- REQUIREMENT:
Write out each line from the data below that includes the word "alpha".

***** GIVEN DATA *****

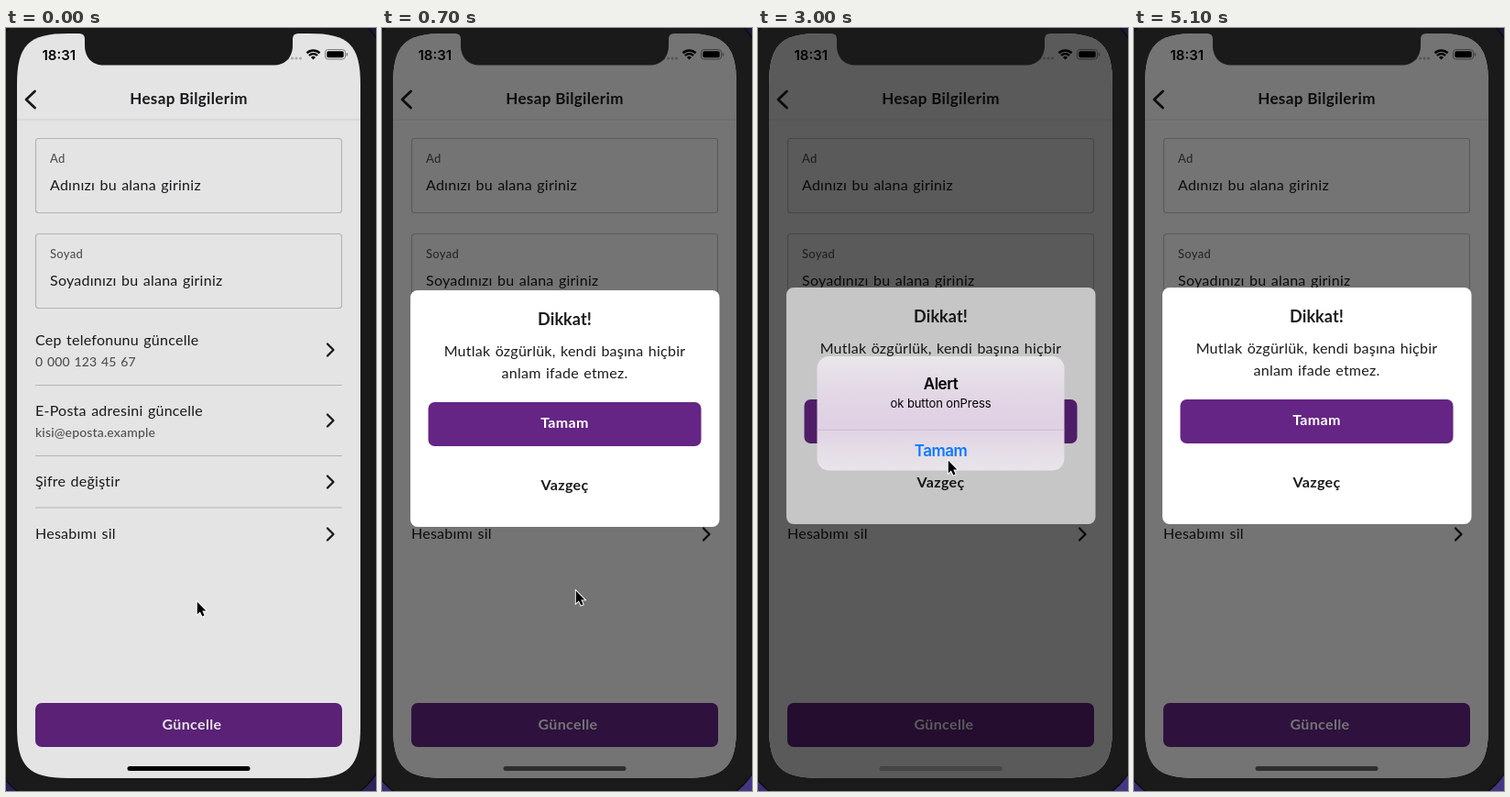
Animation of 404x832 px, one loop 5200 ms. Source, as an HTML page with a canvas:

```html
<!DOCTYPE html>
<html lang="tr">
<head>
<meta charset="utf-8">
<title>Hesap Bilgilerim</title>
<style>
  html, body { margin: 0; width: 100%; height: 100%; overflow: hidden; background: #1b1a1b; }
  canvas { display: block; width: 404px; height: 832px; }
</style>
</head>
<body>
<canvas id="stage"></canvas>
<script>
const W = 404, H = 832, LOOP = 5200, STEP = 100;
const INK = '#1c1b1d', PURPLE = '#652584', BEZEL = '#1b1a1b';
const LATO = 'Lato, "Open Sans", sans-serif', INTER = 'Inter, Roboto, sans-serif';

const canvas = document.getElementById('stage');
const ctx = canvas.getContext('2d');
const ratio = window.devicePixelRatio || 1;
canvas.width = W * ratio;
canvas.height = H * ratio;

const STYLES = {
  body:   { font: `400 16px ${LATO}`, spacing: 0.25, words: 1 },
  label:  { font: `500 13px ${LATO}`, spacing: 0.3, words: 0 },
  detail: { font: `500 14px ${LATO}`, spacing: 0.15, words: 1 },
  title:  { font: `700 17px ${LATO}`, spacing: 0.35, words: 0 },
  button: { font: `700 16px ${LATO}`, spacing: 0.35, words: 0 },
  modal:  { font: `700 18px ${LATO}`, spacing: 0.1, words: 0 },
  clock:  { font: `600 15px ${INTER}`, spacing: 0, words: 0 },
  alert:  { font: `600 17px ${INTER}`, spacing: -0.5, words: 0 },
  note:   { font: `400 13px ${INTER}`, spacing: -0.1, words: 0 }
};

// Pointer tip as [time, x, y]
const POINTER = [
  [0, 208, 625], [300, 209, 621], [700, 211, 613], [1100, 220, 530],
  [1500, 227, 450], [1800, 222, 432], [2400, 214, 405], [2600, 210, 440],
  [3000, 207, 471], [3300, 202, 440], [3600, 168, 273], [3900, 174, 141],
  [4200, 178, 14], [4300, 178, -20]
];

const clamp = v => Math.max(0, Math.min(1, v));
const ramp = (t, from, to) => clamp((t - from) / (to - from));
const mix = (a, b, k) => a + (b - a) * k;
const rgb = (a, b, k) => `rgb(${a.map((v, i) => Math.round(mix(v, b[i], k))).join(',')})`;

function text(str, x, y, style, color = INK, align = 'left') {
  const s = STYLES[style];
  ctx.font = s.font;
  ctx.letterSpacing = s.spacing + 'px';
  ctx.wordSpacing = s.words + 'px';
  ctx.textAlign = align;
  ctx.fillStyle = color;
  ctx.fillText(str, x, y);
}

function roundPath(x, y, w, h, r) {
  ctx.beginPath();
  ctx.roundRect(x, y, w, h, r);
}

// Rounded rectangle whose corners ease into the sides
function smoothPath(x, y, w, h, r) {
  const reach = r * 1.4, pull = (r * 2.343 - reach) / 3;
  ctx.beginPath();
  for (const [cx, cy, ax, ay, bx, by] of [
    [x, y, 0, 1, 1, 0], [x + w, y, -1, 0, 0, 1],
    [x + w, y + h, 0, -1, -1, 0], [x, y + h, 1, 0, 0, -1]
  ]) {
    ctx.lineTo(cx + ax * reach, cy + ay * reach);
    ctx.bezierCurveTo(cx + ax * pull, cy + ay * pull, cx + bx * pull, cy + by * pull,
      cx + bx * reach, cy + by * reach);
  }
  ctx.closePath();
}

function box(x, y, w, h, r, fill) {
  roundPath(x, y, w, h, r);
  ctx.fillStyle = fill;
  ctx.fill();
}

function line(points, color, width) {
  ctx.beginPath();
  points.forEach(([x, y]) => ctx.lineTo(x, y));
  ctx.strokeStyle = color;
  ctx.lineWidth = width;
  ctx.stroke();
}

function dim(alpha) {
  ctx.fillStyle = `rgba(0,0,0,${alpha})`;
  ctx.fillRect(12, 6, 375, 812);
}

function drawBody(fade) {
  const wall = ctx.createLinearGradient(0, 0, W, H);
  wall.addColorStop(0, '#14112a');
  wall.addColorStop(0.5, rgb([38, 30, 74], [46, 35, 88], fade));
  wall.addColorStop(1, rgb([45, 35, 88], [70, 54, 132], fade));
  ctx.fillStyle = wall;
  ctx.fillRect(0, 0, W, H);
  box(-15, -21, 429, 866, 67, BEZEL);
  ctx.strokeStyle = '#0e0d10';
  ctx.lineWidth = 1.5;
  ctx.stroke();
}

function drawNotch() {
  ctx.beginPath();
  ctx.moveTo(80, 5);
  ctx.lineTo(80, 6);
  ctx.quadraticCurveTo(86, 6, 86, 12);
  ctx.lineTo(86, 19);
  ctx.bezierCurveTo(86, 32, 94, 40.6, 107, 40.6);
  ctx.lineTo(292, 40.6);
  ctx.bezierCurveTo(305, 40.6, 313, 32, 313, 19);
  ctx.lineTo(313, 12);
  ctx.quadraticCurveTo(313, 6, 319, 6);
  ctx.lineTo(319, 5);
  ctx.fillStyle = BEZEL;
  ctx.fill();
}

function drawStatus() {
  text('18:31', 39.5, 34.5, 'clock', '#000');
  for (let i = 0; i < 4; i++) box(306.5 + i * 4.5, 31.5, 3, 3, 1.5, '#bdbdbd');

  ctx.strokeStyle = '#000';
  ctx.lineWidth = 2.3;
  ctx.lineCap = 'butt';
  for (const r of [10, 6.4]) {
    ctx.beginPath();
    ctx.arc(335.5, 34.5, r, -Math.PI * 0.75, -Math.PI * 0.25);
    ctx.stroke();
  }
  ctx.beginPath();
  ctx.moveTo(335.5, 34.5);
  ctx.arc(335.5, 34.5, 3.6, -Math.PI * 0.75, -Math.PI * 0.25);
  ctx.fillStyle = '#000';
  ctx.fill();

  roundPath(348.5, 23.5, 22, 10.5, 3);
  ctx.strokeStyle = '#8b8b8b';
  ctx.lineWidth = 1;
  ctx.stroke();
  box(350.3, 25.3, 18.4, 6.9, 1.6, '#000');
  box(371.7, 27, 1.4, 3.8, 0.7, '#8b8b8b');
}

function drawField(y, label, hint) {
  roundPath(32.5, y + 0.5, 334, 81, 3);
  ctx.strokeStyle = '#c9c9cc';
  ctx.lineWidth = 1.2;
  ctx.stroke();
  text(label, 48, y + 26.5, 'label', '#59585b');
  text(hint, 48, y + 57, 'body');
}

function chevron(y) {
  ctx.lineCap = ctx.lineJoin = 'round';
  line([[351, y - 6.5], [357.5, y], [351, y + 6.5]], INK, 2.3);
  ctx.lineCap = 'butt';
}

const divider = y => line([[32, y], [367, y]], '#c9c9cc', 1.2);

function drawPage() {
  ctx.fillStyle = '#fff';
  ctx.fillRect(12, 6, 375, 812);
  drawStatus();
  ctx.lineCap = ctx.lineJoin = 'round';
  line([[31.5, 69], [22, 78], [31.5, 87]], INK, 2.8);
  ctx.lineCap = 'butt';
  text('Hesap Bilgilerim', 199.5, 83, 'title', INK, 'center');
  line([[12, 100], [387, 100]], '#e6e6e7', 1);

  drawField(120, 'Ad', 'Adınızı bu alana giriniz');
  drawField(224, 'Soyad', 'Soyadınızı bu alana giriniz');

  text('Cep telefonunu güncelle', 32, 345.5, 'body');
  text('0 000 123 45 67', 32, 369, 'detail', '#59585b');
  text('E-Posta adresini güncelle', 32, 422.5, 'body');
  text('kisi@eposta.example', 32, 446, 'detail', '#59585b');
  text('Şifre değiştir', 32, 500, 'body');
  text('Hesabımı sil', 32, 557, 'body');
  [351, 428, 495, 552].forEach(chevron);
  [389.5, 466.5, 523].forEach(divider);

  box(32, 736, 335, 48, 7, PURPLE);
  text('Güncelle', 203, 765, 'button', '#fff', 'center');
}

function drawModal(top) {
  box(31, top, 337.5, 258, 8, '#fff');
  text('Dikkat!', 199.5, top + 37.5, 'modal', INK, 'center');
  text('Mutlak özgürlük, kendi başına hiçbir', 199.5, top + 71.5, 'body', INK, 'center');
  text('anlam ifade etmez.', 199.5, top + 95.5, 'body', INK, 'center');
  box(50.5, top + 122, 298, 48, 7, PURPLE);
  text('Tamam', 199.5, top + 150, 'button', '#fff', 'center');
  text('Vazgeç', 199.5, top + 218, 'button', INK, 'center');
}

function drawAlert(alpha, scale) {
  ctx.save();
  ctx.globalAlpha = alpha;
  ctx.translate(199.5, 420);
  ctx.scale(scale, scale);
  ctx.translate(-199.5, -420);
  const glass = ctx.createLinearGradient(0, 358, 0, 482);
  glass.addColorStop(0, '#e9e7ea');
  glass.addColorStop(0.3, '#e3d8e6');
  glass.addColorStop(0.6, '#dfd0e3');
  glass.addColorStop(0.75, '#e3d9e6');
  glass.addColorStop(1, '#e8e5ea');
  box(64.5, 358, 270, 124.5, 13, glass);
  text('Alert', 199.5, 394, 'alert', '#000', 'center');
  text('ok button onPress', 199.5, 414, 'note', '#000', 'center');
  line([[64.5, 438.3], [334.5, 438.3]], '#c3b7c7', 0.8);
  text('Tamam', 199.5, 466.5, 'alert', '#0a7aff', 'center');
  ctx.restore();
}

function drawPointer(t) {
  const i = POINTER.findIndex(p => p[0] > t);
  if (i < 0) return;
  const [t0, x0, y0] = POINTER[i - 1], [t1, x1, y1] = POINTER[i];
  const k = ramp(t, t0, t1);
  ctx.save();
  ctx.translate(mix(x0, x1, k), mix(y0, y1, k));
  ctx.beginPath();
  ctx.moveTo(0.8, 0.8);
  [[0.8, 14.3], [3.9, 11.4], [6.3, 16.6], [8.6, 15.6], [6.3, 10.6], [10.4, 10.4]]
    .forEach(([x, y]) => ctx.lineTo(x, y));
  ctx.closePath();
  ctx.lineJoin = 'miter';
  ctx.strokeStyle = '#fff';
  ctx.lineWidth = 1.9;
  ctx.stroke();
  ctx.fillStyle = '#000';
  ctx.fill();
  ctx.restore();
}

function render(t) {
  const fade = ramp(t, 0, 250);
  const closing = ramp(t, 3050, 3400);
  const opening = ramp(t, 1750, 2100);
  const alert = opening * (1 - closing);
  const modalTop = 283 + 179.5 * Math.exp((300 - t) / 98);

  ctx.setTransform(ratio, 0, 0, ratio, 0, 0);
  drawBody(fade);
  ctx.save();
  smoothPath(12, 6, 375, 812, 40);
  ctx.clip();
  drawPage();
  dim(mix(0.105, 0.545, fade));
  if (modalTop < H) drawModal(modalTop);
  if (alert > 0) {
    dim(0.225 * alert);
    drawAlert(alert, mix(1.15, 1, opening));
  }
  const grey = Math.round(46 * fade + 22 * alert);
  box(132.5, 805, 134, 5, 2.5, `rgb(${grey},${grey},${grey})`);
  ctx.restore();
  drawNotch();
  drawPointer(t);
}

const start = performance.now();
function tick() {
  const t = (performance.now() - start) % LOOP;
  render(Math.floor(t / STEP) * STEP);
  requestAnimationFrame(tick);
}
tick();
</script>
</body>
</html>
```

*****
***** GIVEN DATA *****

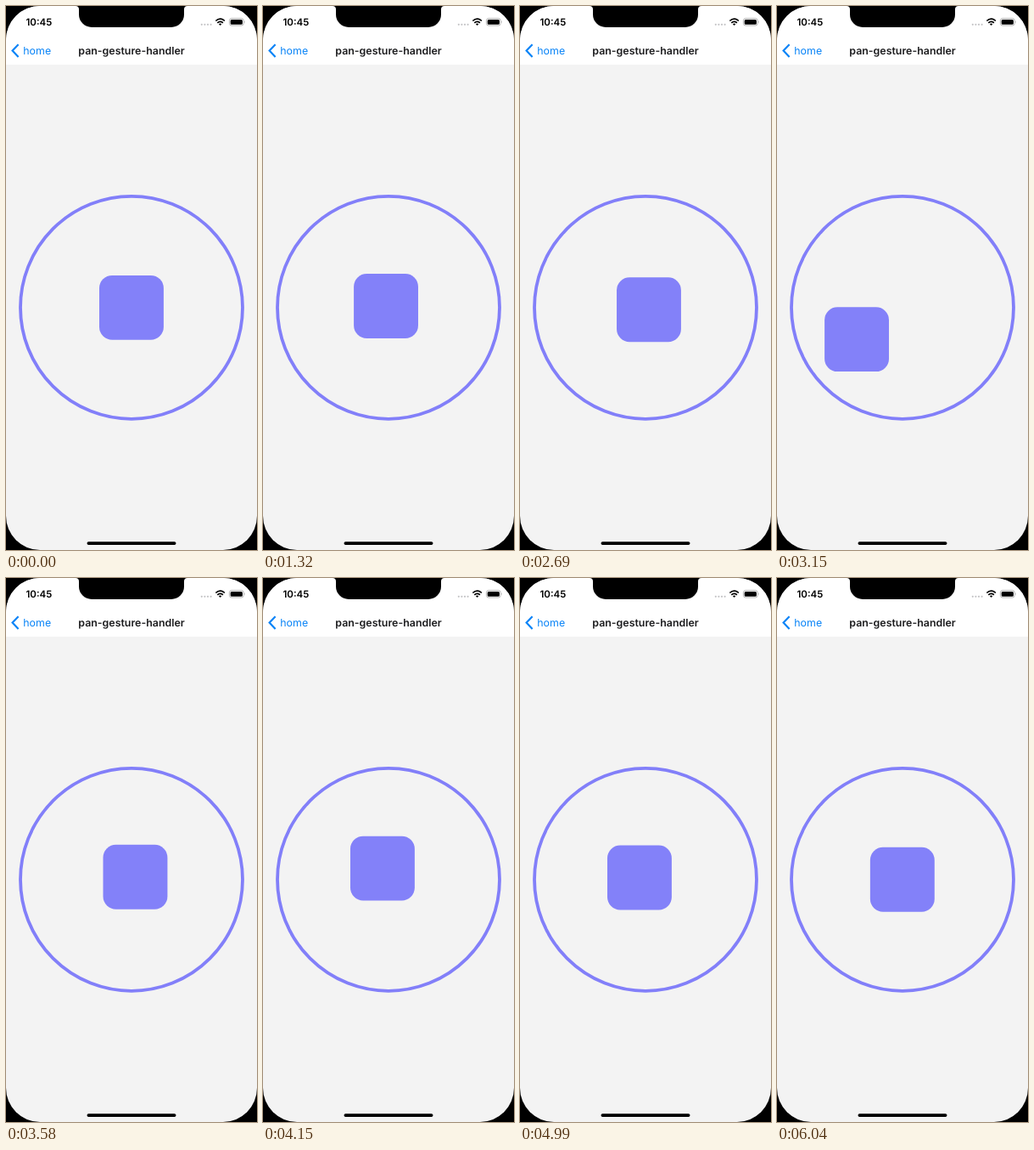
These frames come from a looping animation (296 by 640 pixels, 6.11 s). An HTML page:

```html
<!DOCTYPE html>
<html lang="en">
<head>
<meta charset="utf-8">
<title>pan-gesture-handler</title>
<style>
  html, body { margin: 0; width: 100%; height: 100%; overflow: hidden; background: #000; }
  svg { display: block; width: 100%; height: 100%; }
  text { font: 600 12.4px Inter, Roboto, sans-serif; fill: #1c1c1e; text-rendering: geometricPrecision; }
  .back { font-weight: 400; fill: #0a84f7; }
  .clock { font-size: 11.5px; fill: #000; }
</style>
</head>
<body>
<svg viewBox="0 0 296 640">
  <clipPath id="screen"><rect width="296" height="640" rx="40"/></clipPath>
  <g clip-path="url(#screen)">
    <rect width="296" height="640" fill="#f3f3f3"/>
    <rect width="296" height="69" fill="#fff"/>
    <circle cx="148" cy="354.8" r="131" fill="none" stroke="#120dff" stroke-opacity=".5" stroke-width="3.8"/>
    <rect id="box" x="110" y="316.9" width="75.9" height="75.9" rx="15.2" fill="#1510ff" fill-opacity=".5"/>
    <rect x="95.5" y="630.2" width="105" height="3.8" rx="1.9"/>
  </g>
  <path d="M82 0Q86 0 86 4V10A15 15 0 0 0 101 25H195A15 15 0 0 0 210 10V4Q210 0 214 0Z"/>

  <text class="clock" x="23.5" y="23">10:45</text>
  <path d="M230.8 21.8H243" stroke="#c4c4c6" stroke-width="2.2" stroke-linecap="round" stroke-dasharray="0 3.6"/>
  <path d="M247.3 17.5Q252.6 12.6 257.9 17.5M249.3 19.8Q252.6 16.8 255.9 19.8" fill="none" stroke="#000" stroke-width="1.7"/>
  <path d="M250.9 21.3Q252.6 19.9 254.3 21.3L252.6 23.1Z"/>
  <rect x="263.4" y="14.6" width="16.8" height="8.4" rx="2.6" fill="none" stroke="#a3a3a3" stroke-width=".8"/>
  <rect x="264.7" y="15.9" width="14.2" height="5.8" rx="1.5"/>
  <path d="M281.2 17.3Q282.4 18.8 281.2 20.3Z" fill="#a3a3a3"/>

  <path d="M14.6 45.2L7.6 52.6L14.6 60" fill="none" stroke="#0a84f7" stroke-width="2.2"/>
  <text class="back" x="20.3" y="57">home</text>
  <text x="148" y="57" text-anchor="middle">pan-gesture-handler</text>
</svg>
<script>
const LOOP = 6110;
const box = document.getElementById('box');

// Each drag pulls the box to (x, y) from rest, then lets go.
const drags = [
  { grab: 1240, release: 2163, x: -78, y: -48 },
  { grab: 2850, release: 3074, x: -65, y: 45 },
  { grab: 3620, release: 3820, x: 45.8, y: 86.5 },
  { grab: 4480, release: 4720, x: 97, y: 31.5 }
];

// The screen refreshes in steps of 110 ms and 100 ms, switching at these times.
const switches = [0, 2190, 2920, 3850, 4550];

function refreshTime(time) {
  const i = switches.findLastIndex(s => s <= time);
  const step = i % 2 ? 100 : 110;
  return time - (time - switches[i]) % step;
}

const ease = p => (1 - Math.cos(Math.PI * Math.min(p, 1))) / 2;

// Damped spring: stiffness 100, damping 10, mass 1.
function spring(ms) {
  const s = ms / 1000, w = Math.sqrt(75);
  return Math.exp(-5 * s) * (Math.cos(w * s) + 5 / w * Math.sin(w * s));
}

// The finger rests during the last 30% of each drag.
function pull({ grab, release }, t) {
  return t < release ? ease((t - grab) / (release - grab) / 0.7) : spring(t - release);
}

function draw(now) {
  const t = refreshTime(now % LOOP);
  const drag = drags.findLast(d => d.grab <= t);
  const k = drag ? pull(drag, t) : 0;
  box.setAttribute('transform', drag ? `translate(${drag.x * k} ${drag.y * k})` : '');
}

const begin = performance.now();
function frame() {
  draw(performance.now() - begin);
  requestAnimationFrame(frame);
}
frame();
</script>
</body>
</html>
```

*****
***** GIVEN DATA *****

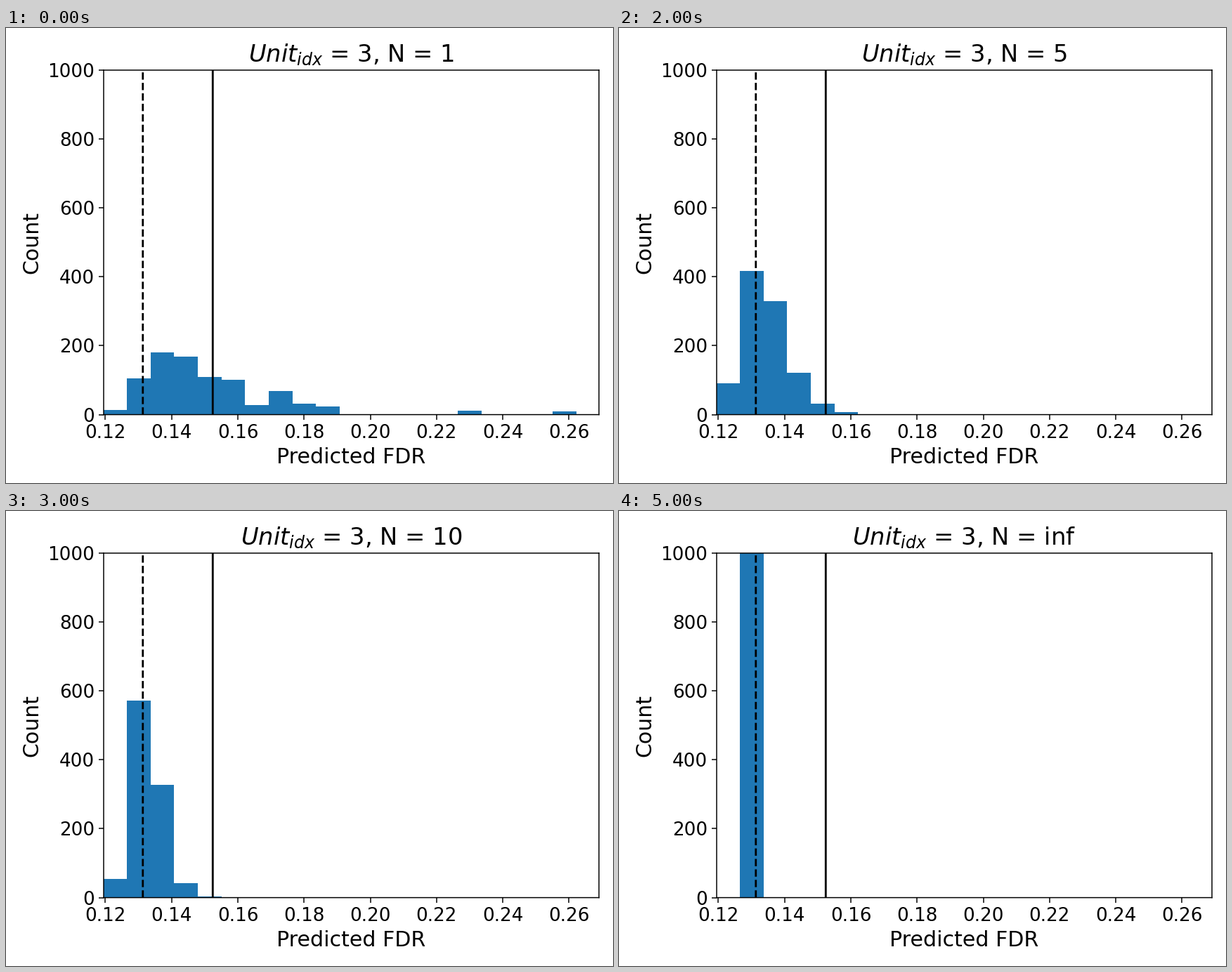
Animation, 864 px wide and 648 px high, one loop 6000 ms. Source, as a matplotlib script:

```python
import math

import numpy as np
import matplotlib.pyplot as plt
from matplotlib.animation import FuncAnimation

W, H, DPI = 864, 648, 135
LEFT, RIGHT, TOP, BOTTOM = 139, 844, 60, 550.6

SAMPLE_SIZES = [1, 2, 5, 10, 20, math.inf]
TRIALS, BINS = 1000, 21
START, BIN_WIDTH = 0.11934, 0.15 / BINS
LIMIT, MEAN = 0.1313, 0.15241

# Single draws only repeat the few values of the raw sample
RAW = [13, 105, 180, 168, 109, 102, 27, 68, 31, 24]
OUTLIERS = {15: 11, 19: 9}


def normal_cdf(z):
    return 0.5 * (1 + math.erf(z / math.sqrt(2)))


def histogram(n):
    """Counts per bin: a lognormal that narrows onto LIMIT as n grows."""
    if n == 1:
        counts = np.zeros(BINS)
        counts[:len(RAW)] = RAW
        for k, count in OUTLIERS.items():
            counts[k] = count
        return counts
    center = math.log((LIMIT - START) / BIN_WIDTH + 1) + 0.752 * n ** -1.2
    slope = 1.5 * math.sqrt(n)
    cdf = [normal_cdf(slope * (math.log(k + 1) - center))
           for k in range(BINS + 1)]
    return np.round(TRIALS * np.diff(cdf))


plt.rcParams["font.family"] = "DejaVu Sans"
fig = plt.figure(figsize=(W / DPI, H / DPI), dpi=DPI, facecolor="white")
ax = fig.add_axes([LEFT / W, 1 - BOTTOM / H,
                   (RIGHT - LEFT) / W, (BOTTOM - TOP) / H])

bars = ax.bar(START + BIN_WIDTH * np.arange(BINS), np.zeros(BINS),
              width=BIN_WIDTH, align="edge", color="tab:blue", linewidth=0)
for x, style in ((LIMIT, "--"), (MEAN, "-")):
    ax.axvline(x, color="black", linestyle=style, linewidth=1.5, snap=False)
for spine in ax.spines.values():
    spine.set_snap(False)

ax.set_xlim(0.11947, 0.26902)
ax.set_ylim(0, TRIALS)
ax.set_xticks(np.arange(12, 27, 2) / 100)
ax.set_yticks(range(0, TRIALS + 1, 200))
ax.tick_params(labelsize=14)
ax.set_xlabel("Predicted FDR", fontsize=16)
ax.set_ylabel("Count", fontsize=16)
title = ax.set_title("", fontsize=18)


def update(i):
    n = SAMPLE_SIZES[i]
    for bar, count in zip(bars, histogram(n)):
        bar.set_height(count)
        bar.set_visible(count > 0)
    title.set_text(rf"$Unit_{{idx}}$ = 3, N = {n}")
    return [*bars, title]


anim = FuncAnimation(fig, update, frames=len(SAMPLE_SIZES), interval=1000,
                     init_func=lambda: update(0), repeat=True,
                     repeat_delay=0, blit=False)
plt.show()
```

*****

- SOLUTION TO THIS TASK:
function dim(alpha) {
  ctx.fillStyle = `rgba(0,0,0,${alpha})`;
function drawAlert(alpha, scale) {
  ctx.globalAlpha = alpha;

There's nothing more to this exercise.